» ASSIGNED TASK
Print a faithful copy of the data below, word for word, with the pictures left out.
┌──
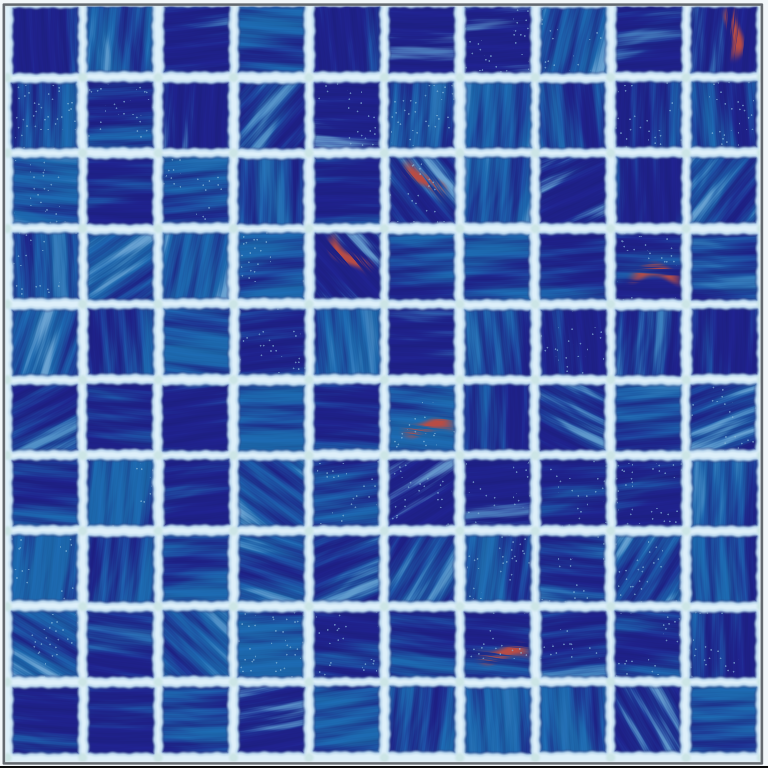
Reproduce this texture procedurally as a Shadertoy shader.

```glsl
// Ten by ten blue glass mosaic with streaked tiles, pale grout and a thin dark frame.

float hash(vec2 p) {
    vec3 q = fract(vec3(p.xyx) * vec3(0.1031, 0.1030, 0.0973));
    q += dot(q, q.yzx + 33.33);
    return fract((q.x + q.y) * q.z);
}

// Layered sines, bent by one another, in the range 0 to 1
float streaks(vec2 p, float seed) {
    float sum = 0.0, amp = 0.5;
    for (int i = 0; i < 4; i++) {
        p.y += 0.25 * sin(p.x * 1.7 + seed);
        sum += amp * sin(p.y + seed * 1.3 + sin(p.x * 0.8 - seed));
        p = p * vec2(1.5, 2.1) + 1.7;
        amp *= 0.6;
    }
    return clamp(0.5 + 0.5 * sum, 0.0, 1.0);
}

// Distance to the nearest scattered point
float cellular(vec2 p) {
    float nearest = 1.0;
    for (int k = 0; k < 9; k++) {
        vec2 cell = floor(p) + vec2(k % 3 - 1, k / 3 - 1);
        vec2 point = cell + vec2(hash(cell), hash(cell + 71.0));
        nearest = min(nearest, length(p - point));
    }
    return nearest;
}

float boxDistance(vec2 p, vec2 halfSize) {
    vec2 d = abs(p) - halfSize;
    return length(max(d, 0.0)) + min(max(d.x, d.y), 0.0);
}

vec3 glass(vec2 p, vec2 id) {
    float seed = 40.0 * hash(id + 3.0);
    float blueness = hash(id + 11.0);
    float rare = hash(id + 23.0);

    // Streaks run mostly along one axis, sometimes diagonally
    float angle = hash(id + 5.0) < 0.6 ? 0.0 : 1.57;
    angle += (hash(id + 7.0) - 0.5) * (rare > 0.75 ? 1.6 : 0.25);
    vec2 q = mat2(cos(angle), -sin(angle), sin(angle), cos(angle)) * p;
    float broad = streaks(q * vec2(2.0, 5.0), seed);
    float fine = streaks(q * vec2(3.0, 24.0), seed + 9.0);

    // Deep blue flowing into mid blue
    float flow = smoothstep(0.25, 0.95, broad * 0.65 + fine * 0.25 + blueness * 0.65 - 0.25);
    vec3 color = mix(vec3(0.12, 0.13, 0.54), vec3(0.11, 0.40, 0.67), flow);
    color *= 0.94 + 0.12 * fine;

    // Milky veins on some tiles
    float vein = smoothstep(0.62, 0.98, broad * 0.8 + fine * 0.25);
    color = mix(color, vec3(0.50, 0.70, 0.86), vein * smoothstep(0.45, 0.95, rare) * 0.8);

    // Copper flakes on a few tiles
    float band = q.y + 0.12 + 0.08 * sin(q.x * 7.0 + seed);
    float flake = smoothstep(0.13, 0.02, abs(band)) * smoothstep(0.42, 0.15, abs(q.x - 0.1));
    flake *= smoothstep(0.25, 0.6, fine) * step(0.94, hash(id + 31.0));
    color = mix(color, vec3(0.72, 0.30, 0.27), flake);

    // Tiny bright specks
    float speck = smoothstep(0.16, 0.04, cellular(p * 9.0 + id * 13.0));
    speck *= step(0.7, hash(id + 43.0)) * step(0.65, hash(floor(p * 5.0) + id * 17.0));
    return mix(color, vec3(0.55, 0.73, 0.86), speck * 0.65);
}

void mainImage(out vec4 fragColor, in vec2 fragCoord) {
    vec2 uv = fragCoord / iResolution.xy;
    float pixel = 1.0 / min(iResolution.x, iResolution.y);

    // Ten repeats each way, inset from the canvas edge
    vec2 grid = (uv - vec2(0.0095, 0.0135)) / vec2(0.0982, 0.0984);
    vec2 id = clamp(floor(grid), 0.0, 9.0);
    vec2 p = grid - id - 0.5;

    // Slightly shifted tiles with uneven edges
    vec2 shift = (vec2(hash(id + 51.0), hash(id + 57.0)) - 0.5) * 0.025;
    vec2 wobble = 0.006 * sin(p.yx * 17.0 + id * 5.3) + 0.004 * sin(p.yx * 41.0 + id.yx * 9.1);
    float edge = boxDistance(p - shift + wobble, vec2(0.425)) - 0.008;
    float soft = max(0.025, 8.0 * pixel);

    // Grout, palest along its middle, slightly green where lines cross
    vec3 grout = mix(vec3(0.70, 0.82, 0.92), vec3(0.87, 0.94, 0.98), smoothstep(0.0, 0.06, edge));
    vec2 corner = 0.5 - abs(p);
    grout = mix(grout, vec3(0.77, 0.88, 0.87), 0.7 * smoothstep(0.09, 0.03, length(corner)));

    // Rim of each tile turns a little darker and greyer
    vec3 tile = glass(p, id);
    tile = mix(tile, vec3(0.20, 0.27, 0.52), 0.45 * smoothstep(-0.04, 0.0, edge));
    vec3 color = mix(tile, grout, smoothstep(-soft, soft, edge));

    // White margin and thin dark frame, heavier at the bottom
    float frame = boxDistance(uv - vec2(0.4985, 0.5), vec2(0.4935, 0.494));
    color = mix(color, vec3(0.95, 0.97, 0.98), smoothstep(-0.004, 0.0, frame));
    float line = 1.0 - smoothstep(0.0007, 0.0007 + 1.5 * pixel, abs(frame));
    color = mix(color, vec3(0.25, 0.27, 0.30), line * 0.8);
    color = mix(color, vec3(0.04), 1.0 - smoothstep(0.002, 0.002 + pixel, uv.y));

    fragColor = vec4(color, 1.0);
}
```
└──
» OUTPUT OF THE TASK
Reproduce this texture procedurally as a Shadertoy shader.

```glsl
// Ten by ten blue glass mosaic with streaked tiles, pale grout and a thin dark frame.

float hash(vec2 p) {
    vec3 q = fract(vec3(p.xyx) * vec3(0.1031, 0.1030, 0.0973));
    q += dot(q, q.yzx + 33.33);
    return fract((q.x + q.y) * q.z);
}

// Layered sines, bent by one another, in the range 0 to 1
float streaks(vec2 p, float seed) {
    float sum = 0.0, amp = 0.5;
    for (int i = 0; i < 4; i++) {
        p.y += 0.25 * sin(p.x * 1.7 + seed);
        sum += amp * sin(p.y + seed * 1.3 + sin(p.x * 0.8 - seed));
        p = p * vec2(1.5, 2.1) + 1.7;
        amp *= 0.6;
    }
    return clamp(0.5 + 0.5 * sum, 0.0, 1.0);
}

// Distance to the nearest scattered point
float cellular(vec2 p) {
    float nearest = 1.0;
    for (int k = 0; k < 9; k++) {
        vec2 cell = floor(p) + vec2(k % 3 - 1, k / 3 - 1);
        vec2 point = cell + vec2(hash(cell), hash(cell + 71.0));
        nearest = min(nearest, length(p - point));
    }
    return nearest;
}

float boxDistance(vec2 p, vec2 halfSize) {
    vec2 d = abs(p) - halfSize;
    return length(max(d, 0.0)) + min(max(d.x, d.y), 0.0);
}

vec3 glass(vec2 p, vec2 id) {
    float seed = 40.0 * hash(id + 3.0);
    float blueness = hash(id + 11.0);
    float rare = hash(id + 23.0);

    // Streaks run mostly along one axis, sometimes diagonally
    float angle = hash(id + 5.0) < 0.6 ? 0.0 : 1.57;
    angle += (hash(id + 7.0) - 0.5) * (rare > 0.75 ? 1.6 : 0.25);
    vec2 q = mat2(cos(angle), -sin(angle), sin(angle), cos(angle)) * p;
    float broad = streaks(q * vec2(2.0, 5.0), seed);
    float fine = streaks(q * vec2(3.0, 24.0), seed + 9.0);

    // Deep blue flowing into mid blue
    float flow = smoothstep(0.25, 0.95, broad * 0.65 + fine * 0.25 + blueness * 0.65 - 0.25);
    vec3 color = mix(vec3(0.12, 0.13, 0.54), vec3(0.11, 0.40, 0.67), flow);
    color *= 0.94 + 0.12 * fine;

    // Milky veins on some tiles
    float vein = smoothstep(0.62, 0.98, broad * 0.8 + fine * 0.25);
    color = mix(color, vec3(0.50, 0.70, 0.86), vein * smoothstep(0.45, 0.95, rare) * 0.8);

    // Copper flakes on a few tiles
    float band = q.y + 0.12 + 0.08 * sin(q.x * 7.0 + seed);
    float flake = smoothstep(0.13, 0.02, abs(band)) * smoothstep(0.42, 0.15, abs(q.x - 0.1));
    flake *= smoothstep(0.25, 0.6, fine) * step(0.94, hash(id + 31.0));
    color = mix(color, vec3(0.72, 0.30, 0.27), flake);

    // Tiny bright specks
    float speck = smoothstep(0.16, 0.04, cellular(p * 9.0 + id * 13.0));
    speck *= step(0.7, hash(id + 43.0)) * step(0.65, hash(floor(p * 5.0) + id * 17.0));
    return mix(color, vec3(0.55, 0.73, 0.86), speck * 0.65);
}

void mainImage(out vec4 fragColor, in vec2 fragCoord) {
    vec2 uv = fragCoord / iResolution.xy;
    float pixel = 1.0 / min(iResolution.x, iResolution.y);

    // Ten repeats each way, inset from the canvas edge
    vec2 grid = (uv - vec2(0.0095, 0.0135)) / vec2(0.0982, 0.0984);
    vec2 id = clamp(floor(grid), 0.0, 9.0);
    vec2 p = grid - id - 0.5;

    // Slightly shifted tiles with uneven edges
    vec2 shift = (vec2(hash(id + 51.0), hash(id + 57.0)) - 0.5) * 0.025;
    vec2 wobble = 0.006 * sin(p.yx * 17.0 + id * 5.3) + 0.004 * sin(p.yx * 41.0 + id.yx * 9.1);
    float edge = boxDistance(p - shift + wobble, vec2(0.425)) - 0.008;
    float soft = max(0.025, 8.0 * pixel);

    // Grout, palest along its middle, slightly green where lines cross
    vec3 grout = mix(vec3(0.70, 0.82, 0.92), vec3(0.87, 0.94, 0.98), smoothstep(0.0, 0.06, edge));
    vec2 corner = 0.5 - abs(p);
    grout = mix(grout, vec3(0.77, 0.88, 0.87), 0.7 * smoothstep(0.09, 0.03, length(corner)));

    // Rim of each tile turns a little darker and greyer
    vec3 tile = glass(p, id);
    tile = mix(tile, vec3(0.20, 0.27, 0.52), 0.45 * smoothstep(-0.04, 0.0, edge));
    vec3 color = mix(tile, grout, smoothstep(-soft, soft, edge));

    // White margin and thin dark frame, heavier at the bottom
    float frame = boxDistance(uv - vec2(0.4985, 0.5), vec2(0.4935, 0.494));
    color = mix(color, vec3(0.95, 0.97, 0.98), smoothstep(-0.004, 0.0, frame));
    float line = 1.0 - smoothstep(0.0007, 0.0007 + 1.5 * pixel, abs(frame));
    color = mix(color, vec3(0.25, 0.27, 0.30), line * 0.8);
    color = mix(color, vec3(0.04), 1.0 - smoothstep(0.002, 0.002 + pixel, uv.y));

    fragColor = vec4(color, 1.0);
}
```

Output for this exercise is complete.